A threat by Nigerian oil workers to go on strike could spell doom for Ghana's economy. This is because Ghana's economy depends on Nigeria for than 60 percent of oil supply. Not only does Nigeria supply the oil, she also provides 60 days grace period for payment, the best deal ever for Ghana on the international oil market.
Trouble started when workers at WASCO, a Malaysian-owned oil services firm based in Port Harcourt, launched a strike to demand the resignation of two expatriates who they alleged had maltreated the local staff.
Although the stoppage is still confined to WASCO, the two unions - NUPENG and PENGASSAN have threatened to extend it to other foreign oil companies in Nigeria, Africa's largest producer and the world's sixth biggest exporter if the dispute is not resolved urgently.
Last Thursday a meeting to avert the potentially damaging strike was said to have ended without agreement. "We are continuing with the meeting this morning after adjourning last night," General secretary of the white-collar oil workers union PENGASSAN Mojibayo Fadakinte told Nigerian journalists.
The meeting, which began in the southern oil city of Port Harcourt last Tuesday, was called by the labour ministry to avert a strike that could disrupt Nigeria's exports of some 2.5 million barrels of crude oil per day. At press time last Friday, the signals were not clear.
An oil sector strike in Nigeria is bound to put further pressure on the international oil price, already hovering around 50 dollars ahead of the Iraq elections and ongoing northern winter supply concerns.
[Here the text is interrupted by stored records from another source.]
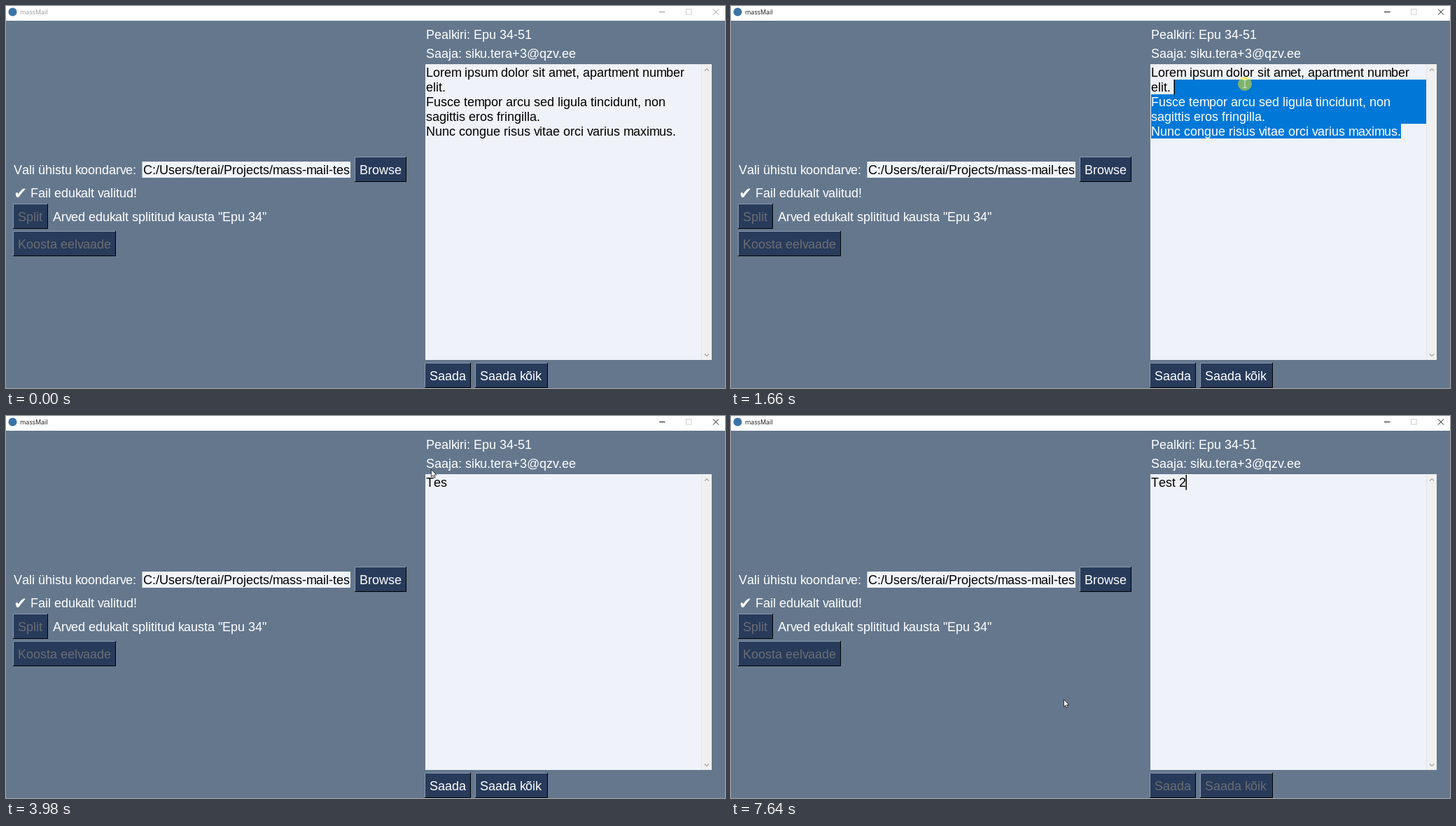
These frames come from a looping animation (1027x545 px, 8000 ms). An HTML page:

```html
<!DOCTYPE html>
<html lang="et">
<head>
<meta charset="utf-8">
<title>massMail</title>
<style>
  html, body { margin: 0; width: 100%; height: 100%; overflow: hidden; background: #64778d; }
  svg { display: block; }
  text { font: 18px "Liberation Sans", Arial, sans-serif; font-kerning: none; white-space: pre; fill: #fff; }
  .dark text, text.dark { fill: #000; }
  .dark .picked { fill: #fff; }
  .off text { fill: #6b6d72; }
  .title { font: 9px "Open Sans", sans-serif; }
  .tick { font: 23px "DejaVu Sans", sans-serif; }
  .sunk .hi { stroke: #000; }
  .sunk .lo { stroke: #8c9ab0; }
  path { fill: none; }
</style>
</head>
<body>
<svg id="stage" width="1027" height="545" viewBox="0 0 1027 545">
  <rect width="1027" height="545" fill="#64778d"/>
  <rect width="1027" height="21" fill="#fff"/>
  <circle cx="9.5" cy="8.5" r="6" fill="#3b73a6"/>
  <text id="title" class="title" x="20" y="12">massMail</text>
  <path id="minimize" d="M933 8.5h8.5"/>
  <rect x="971.5" y="4.5" width="7.5" height="7.5" fill="none" stroke="#d0d0d0"/>
  <path id="close" d="M1010 4.5l8 8m0-8l-8 8"/>

  <text x="11" y="239.5">Vali ühistu koondarve:</text>
  <rect x="194.5" y="222" width="297.5" height="23" fill="#f0f3f8"/>
  <text class="dark" x="196" y="239.5">C:/Users/terai/Projects/mass-mail-tes</text>
  <text class="tick" x="11" y="275">✔</text>
  <text x="35" y="273">Fail edukalt valitud!</text>
  <text x="67" y="306.5">Arved edukalt splititud kausta "Epu 34"</text>
  <text x="600" y="46.5">Pealkiri: Epu 34-51</text>
  <text x="600" y="74">Saaja: siku.tera+3@qzv.ee</text>
  <g id="buttons"></g>

  <rect x="599" y="83" width="409" height="422" fill="#eff2f8"/>
  <rect x="993" y="83" width="15" height="422" fill="#f0f0f0"/>
  <path d="M993.5 83v422" stroke="#e2e4e8"/>
  <path d="M998 92.5l3-3 3 3M998 496.5l3 3 3-3" stroke="#a3a3a3" stroke-width="1.2"/>
  <g id="marks" fill="#0078d7" shape-rendering="crispEdges"></g>
  <g id="lines" class="dark"></g>
  <rect id="caret" width="1.5" height="21.5"/>

  <g id="pointer">
    <circle id="press" r="10" fill="#ffee00" fill-opacity=".5"/>
    <path id="beam" d="M-2.5 -5.5h2l.5 .5.5-.5h2M0 -5v10M-2.5 5.5h2l.5-.5.5.5h2"/>
    <path id="arrow" d="M.4 .4v10.4l2.4-2.2 1.7 3.7 1.7-.8-1.7-3.5h3.4z"
          style="fill:#fff" stroke="#111" stroke-width=".8"/>
  </g>
</svg>
<script>
const LOOP = 8000, LEFT = 600, TOP = 84, LINE = 21, RIGHT = 993;
const $ = id => document.getElementById(id);
const show = (el, on) => el.setAttribute('visibility', on ? 'visible' : 'hidden');

function place(el, attrs) {
  for (const k in attrs) el.setAttribute(k, attrs[k]);
}

const LETTER = [
  'Lorem ipsum dolor sit amet, apartment number',
  'elit. ',
  'Fusce tempor arcu sed ligula tincidunt, non',
  'sagittis eros fringilla.',
  'Nunc congue risus vitae orci varius maximus.'
];

// Hinted type: every letter advances by whole pixels, and m, k, v are set tight.
const pen = document.createElement('canvas').getContext('2d');
pen.font = '180px "Liberation Sans", Arial, sans-serif';
const advance = ch => Math.round(pen.measureText(ch).width / 10) - /[mkv]/.test(ch);
const textEnd = (str, x = LEFT) => [...str].reduce((sum, ch) => sum + advance(ch), x);

function spaceOut(el, x) {
  const str = el.textContent;
  place(el, { x: [...str].map((_, i) => textEnd(str.slice(0, i), x)).join(' ') });
}

// label, x, y, width
const BUTTONS = [
  ['Browse', 498, 215, 74], ['Split', 10, 282, 50], ['Koosta eelvaade', 10, 321, 147],
  ['Saada', 598, 509, 66], ['Saada kõik', 670, 509, 104]
];
$('buttons').innerHTML = BUTTONS.map(([label, x, y, w]) =>
  `<g transform="translate(${x} ${y})"><rect width="${w}" height="36" fill="#283b5b"/>
   <path class="hi" stroke="#8c9ab0" d="M.5 36V.5H${w}"/>
   <path class="lo" stroke="#000" d="M0 35.5H${w - .5}V0"/>
   <text x="7" y="24.5">${label}</text></g>`).join('');
const [, split, preview, send, sendAll] = $('buttons').children;
split.classList.add('off');
preview.classList.add('off');

document.querySelectorAll('text:not(.title)').forEach(el => spaceOut(el, +el.getAttribute('x')));

$('lines').innerHTML = LETTER.map((_, i) =>
  `<text y="${TOP + 17 + i * LINE}"><tspan></tspan><tspan class="picked"></tspan></text>`).join('');
$('marks').innerHTML = '<rect/>'.repeat(LETTER.length);

// Changes of state; each one is merged into those before it.
const EVENTS = [
  [0, { text: LETTER, at: null, picking: false, caret: false, active: false,
        press: false, sunk: false, sent: false }],
  [1350, { active: true, press: true, caret: true, at: [4, 44] }],
  [1490, { picking: true, at: [3, 24] }],
  [1570, { at: [2, 27] }],
  [1660, { at: [1, 6] }],
  [1740, { at: [0, 6] }],
  [1810, { at: [0, 1] }],
  [1980, { press: false }],
  [2060, { caret: false }],
  [2290, { caret: true }],
  [2820, { text: ['L'], picking: false, at: null }],
  [2910, { caret: false }],
  [3060, { text: [''] }],
  [3140, { caret: true }],
  [3450, { text: ['T'] }],
  [3750, { text: ['Te'], caret: false }],
  [3980, { text: ['Tes'] }],
  [4070, { text: ['Test'], caret: true }],
  [4550, { text: ['Test '] }],
  [4700, { caret: false }],
  [4930, { caret: true }],
  [5030, { text: ['Test 2'] }],
  [5560, { caret: false }],
  [5880, { caret: true }],
  [6480, { caret: false }],
  [6790, { caret: true }],
  [6940, { press: true, sunk: true }],
  [7030, { press: false, sunk: false, sent: true }],
  [7410, { caret: false }],
  [7640, { caret: true }]
];

// Pointer moves: first step, last step, number of steps, evenly spaced points.
const MOVES = [
  [480, 1260, 11, [[922, 487], [934, 390], [966, 262], [958, 206], [957, 186], [956, 181]]],
  [1350, 1350, 1, [[956, 179]]],
  [1490, 1810, 5, [[905, 158], [822, 135], [734, 111], [655, 84], [608, 66]]],
  [2060, 2060, 1, [[607, 66]]],
  [2290, 2370, 2, [[607, 71], [607, 76]]],
  [5560, 5560, 1, [[616, 78]]],
  [5880, 6630, 11, [[618, 92], [634, 190], [666, 350], [694, 470], [706, 525]]],
  [6730, 6790, 2, [[707, 529], [708, 533]]],
  [7260, 7640, 6, [[690, 520], [650, 492], [590, 460], [530, 430], [492, 412], [475, 404]]]
];

function stateAt(t) {
  return Object.assign({}, ...EVENTS.filter(e => e[0] <= t).map(e => e[1]));
}

function pointerAt(t) {
  const move = MOVES.filter(m => m[0] <= t).pop();
  if (!move) return null;
  const [from, to, count, pts] = move;
  if (count === 1) return pts[0];
  const step = Math.min(count - 1, Math.floor((t - from) / (to - from) * (count - 1) + .15));
  const u = step / (count - 1) * (pts.length - 1);
  const i = Math.min(Math.floor(u), pts.length - 2);
  return pts[i].map((v, k) => v + (pts[i + 1][k] - v) * (u - i));
}

function drawText(s) {
  const [row, col] = s.at || [0, s.text[0].length];
  LETTER.forEach((_, i) => {
    const str = s.text[i] || '';
    const cut = !s.picking || i < row ? str.length : i === row ? col : 0;
    const line = $('lines').children[i];
    line.children[0].textContent = str.slice(0, cut);
    line.children[1].textContent = str.slice(cut);
    spaceOut(line, LEFT);
    const x = textEnd(str.slice(0, cut));
    const end = i === s.text.length - 1 ? textEnd(str) : RIGHT;
    place($('marks').children[i], {
      x, y: TOP + i * LINE, height: LINE, width: s.picking && i >= row ? end - x : 0
    });
  });
  place($('caret'), { x: textEnd(s.text[row].slice(0, col)) - .5, y: TOP + row * LINE });
  show($('caret'), s.caret);
}

function drawPointer(s, pos) {
  const [x, y] = pos || [0, 0];
  const inBox = x > 599 && x < RIGHT && y > 84 && y < 505;
  const beam = inBox || (s.press && !s.sunk);
  place($('pointer'), { transform: `translate(${x} ${y})` });
  place($('beam'), { stroke: s.picking ? '#e8efe0' : '#333' });
  show($('press'), pos && s.press);
  show($('beam'), pos && beam);
  show($('arrow'), pos && !beam);
}

function draw(t) {
  const s = stateAt(t);
  const ink = s.active ? '#111' : '#949494';
  $('title').style.fill = ink;
  place($('minimize'), { stroke: ink });
  place($('close'), { stroke: ink });
  send.classList.toggle('off', s.sent);
  sendAll.classList.toggle('off', s.sent);
  sendAll.classList.toggle('sunk', s.sunk);
  drawText(s);
  drawPointer(s, pointerAt(t));
}

const start = performance.now();
function tick() {
  draw((performance.now() - start) % LOOP);
  requestAnimationFrame(tick);
}
tick();
</script>
</body>
</html>
```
For Ghana, high Inflation could well bounce back, as fuel price increases loom.